**What this task involves:** Each line holding the string "setAttribute" is to be copied from the data.

**Data extracts:**

[Start of Attachment]

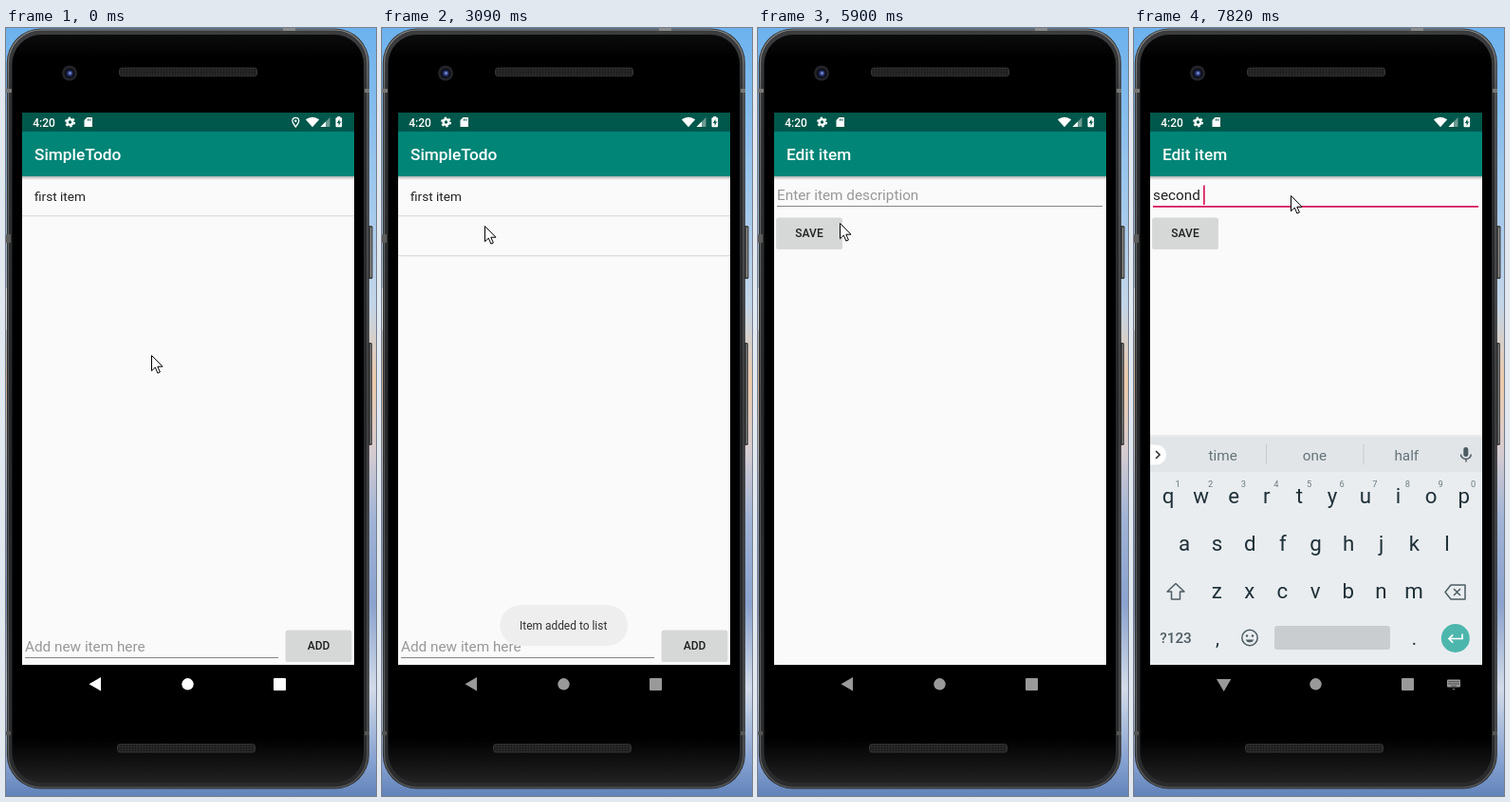
Animation, 390 px wide and 808 px high, one loop 8000 ms. Source, as an HTML page:

```html
<!DOCTYPE html>
<html lang="en">
<head>
<meta charset="utf-8">
<title>To-do app on a phone</title>
<style>
  html, body { margin: 0; width: 100%; height: 100%; overflow: hidden; background: #000; }
  svg { display: block; width: 390px; height: 808px; }
  text { font-family: Roboto, sans-serif; white-space: pre; }
  .mid { text-anchor: middle; }
  .line { fill: none; stroke: #4d5c63; stroke-width: 1.5; stroke-linejoin: round; }
</style>
</head>
<body>
<svg id="stage" viewBox="0 0 390 808"></svg>
<script>
const stage = document.getElementById('stage');

const rect = (x, y, w, h, fill, r = 0, more = '') =>
  `<rect x="${x}" y="${y}" width="${w}" height="${h}" rx="${r}" fill="${fill}" ${more}/>`;
const text = (x, y, size, fill, str, more = '') =>
  `<text x="${x}" y="${y}" font-size="${size}" fill="${fill}" ${more}>${str}</text>`;
const circle = (x, y, r, fill, more = '') =>
  `<circle cx="${x}" cy="${y}" r="${r}" fill="${fill}" ${more}/>`;
const path = (d, fill, more = '') => `<path d="${d}" fill="${fill}" ${more}/>`;
const group = (id, body) => `<g id="${id}">${body}</g>`;
const mid = 'class="mid"', bold = 'class="mid" font-weight="500"', line = 'class="line"';

const gradient = (id, stops) => `<linearGradient id="${id}" x2="0" y2="1">` +
  stops.map(([at, color, alpha = 1]) =>
    `<stop offset="${at}" stop-color="${color}" stop-opacity="${alpha}"/>`).join('') +
  '</linearGradient>';

const defs = '<defs>' +
  gradient('sky', [[0, '#6cb2ee'], [.2, '#9cc6ec'], [.36, '#c3d5e8'], [.46, '#ecc9a8'], [.55, '#d6ccd0'],
    [.64, '#a0b3d6'], [.75, '#8ba3ce'], [.86, '#d3dbe9'], [.95, '#8aa5d2'], [1, '#6283ba']]) +
  gradient('rim', [[0, '#3c3d3e'], [.1, '#2e2f30'], [.5, '#262728'], [1, '#2b2c2d']]) +
  gradient('glint', [[0, '#8c8d8e'], [.08, '#6a6b6c'], [.5, '#4c4d4e'], [1, '#5c5d5e']]) +
  gradient('face', [[0, '#0c0c0c'], [.03, '#000'], [.94, '#000'], [.985, '#191919'], [1, '#222']]) +
  gradient('shade', [[0, '#000', .3], [1, '#000', 0]]) +
  `<pattern id="mesh" width="3" height="3" patternUnits="userSpaceOnUse">
     ${rect(0, 0, 3, 3, '#292929')}${circle(1.5, 1.5, .9, '#161616')}</pattern>
   <clipPath id="screen">${rect(17, 89, 350, 581, '#000')}</clipPath></defs>`;

function phone() {
  const speaker = (x, y) => rect(x, y, 145, 8.5, 'url(#mesh)', 2.5, 'stroke="#3b3b3b" stroke-width=".8"');
  return rect(0, 0, 390, 808, 'url(#sky)') + rect(0, 274, 3, 44, '#fff') +
    rect(381, 208, 5.5, 56, '#444', 1.5) + rect(381, 331, 5, 108, '#444', 1.5) +
    rect(384, 210, 1.2, 52, '#8a8a8a') + rect(384, 333, 1, 104, '#7a7a7a') +
    rect(.8, .5, 382, 800, 'url(#rim)', 36) +
    rect(2.5, 2, 378.5, 797, 'none', 34.5, 'stroke="url(#glint)" stroke-width="1.2"') +
    rect(6.5, 7, 370.5, 787, 'url(#face)', 31) +
    rect(292, 0, 13, 3, '#8b8b8b') + rect(0, 64, 6, 4, '#777') + rect(378, 64, 5, 4, '#777') +
    rect(0, 217, 5, 9, '#5c5c5c') + rect(0, 740, 5, 4, '#555') + rect(378, 740, 5, 4, '#555') +
    speaker(119.5, 42) + speaker(117.5, 753.5) +
    circle(67, 47.5, 8, '#24252b') + circle(67, 47.5, 5.5, '#10111c') +
    circle(67.3, 47.7, 3, '#2d3c80') + circle(67.5, 47.5, 1.3, '#8492d6');
}

const page = (title, body) =>
  rect(17, 150, 350, 520, '#fafafa') + rect(17, 156, 350, 4, 'url(#shade)') +
  rect(17, 89, 350, 20, '#00574b') + rect(17, 109, 350, 47, '#008577') +
  text(30, 139, 17.25, '#fff', title, 'font-weight="500"') + body;

const button = (x, y, label) =>
  rect(x - .5, y + .5, 70, 33, '#000', 2, 'opacity=".13"') + rect(x, y, 69, 32, '#d6d7d7', 2) +
  text(x + 34.5, y + 20.3, 12, '#212121', label, bold);

const listPage = page('SimpleTodo',
  text(30, 182, 13.6, '#212121', 'first item') + rect(17, 197, 350, 1.3, '#dcdcdc') +
  rect(17, 239, 350, 1.3, '#dcdcdc', 0, 'id="row"') +
  text(20, 656.3, 15.3, '#989898', 'Add new item here') +
  rect(20, 662, 267, 1, '#858585') + button(295, 633.5, 'ADD'));

const editPage = page('Edit item',
  text(20, 181.3, 15.3, '#989898', 'Enter item description', 'id="hint"') +
  text(20, 181.3, 15.3, '#212121', '', 'id="typed"') +
  rect(20, 183, 0, 1, '#333', 0, 'id="compose"') +
  rect(20, 187, 343, 1, '#858585', 0, 'id="rule"') +
  rect(20, 165.5, 1.7, 20.5, '#d81b60', 0, 'id="caret"') + button(19.5, 199.5, 'SAVE'));

function keyboard() {
  const ink = '#1f3038', soft = '#4d5c63';
  const keys = (letters, x, y) => [...letters].map((c, i) =>
    text(x + i * 34.63, y, 22.3, ink, c, mid)).join('');
  const digits = [...'1234567890'].map((c, i) => text(46 + i * 34.63, 482.5, 9.3, '#6d7a80', c, mid)).join('');
  const words = ['time', 'one', 'half'].map((w, i) => text(93.7 + i * 96.8, 454.5, 15.3, '#65747a', w, mid)).join('');
  return rect(17, 430, 350, 240, '#e9edf0') + rect(17, 430, 350, 37, '#e1e5e8') +
    rect(17, 428, 350, 2, '#000', 0, 'opacity=".06"') +
    rect(6, 438.5, 28, 21, '#fff', 10.5) + path('M23 445l4 4-4 4', 'none', 'stroke="#333" stroke-width="1.6"') +
    group('ask', text(190.5, 454, 13.6, '#4db6ac', 'Suggest contacts? Tap for info.', mid)) +
    group('words', words + rect(139, 438, 1, 21, '#c5cbce') + rect(241.5, 438, 1, 21, '#c5cbce')) +
    rect(347.3, 441, 5, 10, soft, 2.5) + path('M344.5 448.5a5.4 5 0 0 0 10.8 0M350 453.5v3', 'none', line) +
    keys('qwertyuiop', 36, 499.5) + digits + keys('asdfghjkl', 53, 549.5) + keys('zxcvbnm', 87.2, 600) +
    path('M44 584.5l9 8.5h-4.5v8h-9v-8H35z', 'none', line) +
    path('M334 586h15v15h-15l-6-7.5zM337 590l7 7m0-7l-7 7', 'none', line) +
    text(44, 647.3, 15.3, soft, '?123', bold) + text(88, 649, 20, ink, ',', mid) + text(295.5, 649, 20, ink, '.', mid) +
    circle(122, 641.5, 8.2, 'none', line) + circle(119, 639.5, 1.2, soft) + circle(125, 639.5, 1.2, soft) +
    path('M117.5 643.5a5 5 0 0 0 9 0z', soft) +
    rect(148, 629, 122, 25, '#c9cdd0', 3) + circle(338.8, 642, 15, '#4db6ac') +
    path('M346 637.5v5h-14m4.2-4.2l-4.2 4.2 4.2 4.2', 'none', 'stroke="#fff" stroke-width="1.7"');
}

const statusBar = text(28.3, 103.5, 12, '#fff', '4:20', 'font-weight="500"') +
  circle(67.5, 99, 2.9, 'none', 'stroke="#fff" stroke-width="2.4"') +
  circle(67.5, 99, 4.7, 'none', 'stroke="#fff" stroke-width="1.6" stroke-dasharray="2.4 2.52"') +
  path('M85.5 94h5.5v10h-8.5v-7z', '#fff') + rect(85.6, 95.6, .9, 2, '#00574b') +
  rect(87.2, 95.6, .9, 2, '#00574b') + rect(88.8, 95.6, .9, 2, '#00574b') +
  group('place', path('M305.3 104c-2-2.6-3.4-4.5-3.4-6.2a3.4 3.4 0 0 1 6.8 0c0 1.7-1.4 3.6-3.4 6.2z', 'none',
    'stroke="#fff" stroke-width="1.3"') + circle(305.3, 97.8, 1.2, '#fff')) +
  path('M315.8 96.3q7.2-5 14.4 0l-7.2 8z', '#fff') +
  path('M331.5 104l10-10v10z', '#6c9a93') + path('M331.5 104l5.5-5.5v5.5z', '#fff') +
  rect(347.5, 94.3, 6.6, 10, '#fff', 1) + rect(349.3, 93, 3, 2, '#fff') +
  path('M351.5 95.7l-2.6 4.2h1.7v3l2.6-4.3h-1.7z', '#00574b');

const navBar = path('M87.5 690.3l12.5-7.3v14.6z', '#fff', 'id="back"') +
  path('M87 685h15.3l-7.6 13z', '#fff', 'id="down"') + circle(191.5, 690.3, 6.2, '#fff') +
  rect(282, 684, 13, 13, '#fff', 1) +
  group('switch', rect(330, 685.5, 14, 8, '#fff', 1) +
    path('M331.5 687.7h11M331.5 690h11', 'none', 'stroke="#000" stroke-dasharray="1 1"') +
    path('M334 692.2h6M335 695l2 1.5 2-1.5', '#fff', 'stroke="#000" stroke-width=".5"'));

const toast = rect(124.5, 607, 134.5, 43, '#eeeeee', 21.5) +
  text(145, 633.2, 11.95, '#303030', 'Item added to list');

stage.innerHTML = defs + phone() + group('list', listPage) + group('edit', editPage) +
  `<g clip-path="url(#screen)">${group('keys', keyboard())}</g>` +
  group('status', statusBar) + group('nav', navBar) + group('toast', toast) +
  group('pointer', path('M.5 .5v16.2l3.8-3.6 2.6 6 2.5-1.1-2.6-5.8h5.2z', '#fff', 'stroke="#000" stroke-width="1"'));

// Pointer stops: time, x, y
const stops = [
  [150, 153, 344], [1040, 243, 655], [1100, 243, 655], [1500, 328, 659], [1800, 328, 649],
  [2300, 328, 649], [3050, 108, 208], [3500, 108, 208], [4150, 146, 633], [4360, 146, 633],
  [5060, 84, 206], [5860, 84, 206], [6320, 165, 176]
];
const keyTimes = [6880, 7030, 7150, 7420, 7550, 7680, 7820];
const word = 'second ';

const get = id => document.getElementById(id);
const show = (id, on) => get(id).style.display = on ? '' : 'none';
const fade = (id, a) => get(id).style.opacity = a;
const move = (id, x, y) => get(id).setAttribute('transform', `translate(${x} ${y})`);
const ramp = (t, a, b) => Math.min(1, Math.max(0, (t - a) / (b - a)));
const ease = p => p * p * (3 - 2 * p);

function pointerAt(t) {
  let [, x, y] = stops[0];
  for (let i = 1; i < stops.length; i++) {
    const p = ease(ramp(t, stops[i - 1][0], stops[i][0]));
    x += (stops[i][1] - stops[i - 1][1]) * p;
    y += (stops[i][2] - stops[i - 1][2]) * p;
  }
  return [Math.round(x), Math.round(y)];
}

function draw(t) {
  move('pointer', ...pointerAt(t));
  show('place', t < 670);
  fade('nav', 1 - .4 * ramp(t, 150, 800));
  show('row', t >= 2150);
  fade('toast', ramp(t, 2200, 2560) * (1 - ramp(t, 4420, 4760)));

  // The edit screen settles upwards in whole pixels
  show('edit', t >= 4070);
  move('edit', 0, Math.floor(15 * Math.exp(Math.min(0, 4070 - t) / 61)));

  const focus = t >= 6380;
  const count = keyTimes.filter(k => t >= k).length;
  const typed = get('typed');
  typed.textContent = word.slice(0, count);
  const width = count ? typed.getComputedTextLength() : 0;
  show('hint', !count);
  show('caret', focus);
  get('caret').setAttribute('x', 20 + width - (count ? .6 : 0));
  get('compose').setAttribute('width', count < word.length ? width : 0);
  get('rule').setAttribute('fill', focus ? '#d81b60' : '#858585');
  get('rule').setAttribute('height', focus ? 1.8 : 1);

  const rise = ramp(t, 6450, 6760);
  show('keys', rise > 0);
  move('keys', 0, 240 * (1 - rise) ** 3);
  show('back', !rise);
  show('down', rise);
  show('switch', rise);
  show('ask', count < word.length);
  show('words', count === word.length);
}

const start = performance.now();
function tick() {
  draw((performance.now() - start) % 8000);
  requestAnimationFrame(tick);
}
tick();
</script>
</body>
</html>
```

[End of Attachment]

**Problem solution:**
const move = (id, x, y) => get(id).setAttribute('transform', `translate(${x} ${y})`);
  get('caret').setAttribute('x', 20 + width - (count ? .6 : 0));
  get('compose').setAttribute('width', count < word.length ? width : 0);
  get('rule').setAttribute('fill', focus ? '#d81b60' : '#858585');
  get('rule').setAttribute('height', focus ? 1.8 : 1);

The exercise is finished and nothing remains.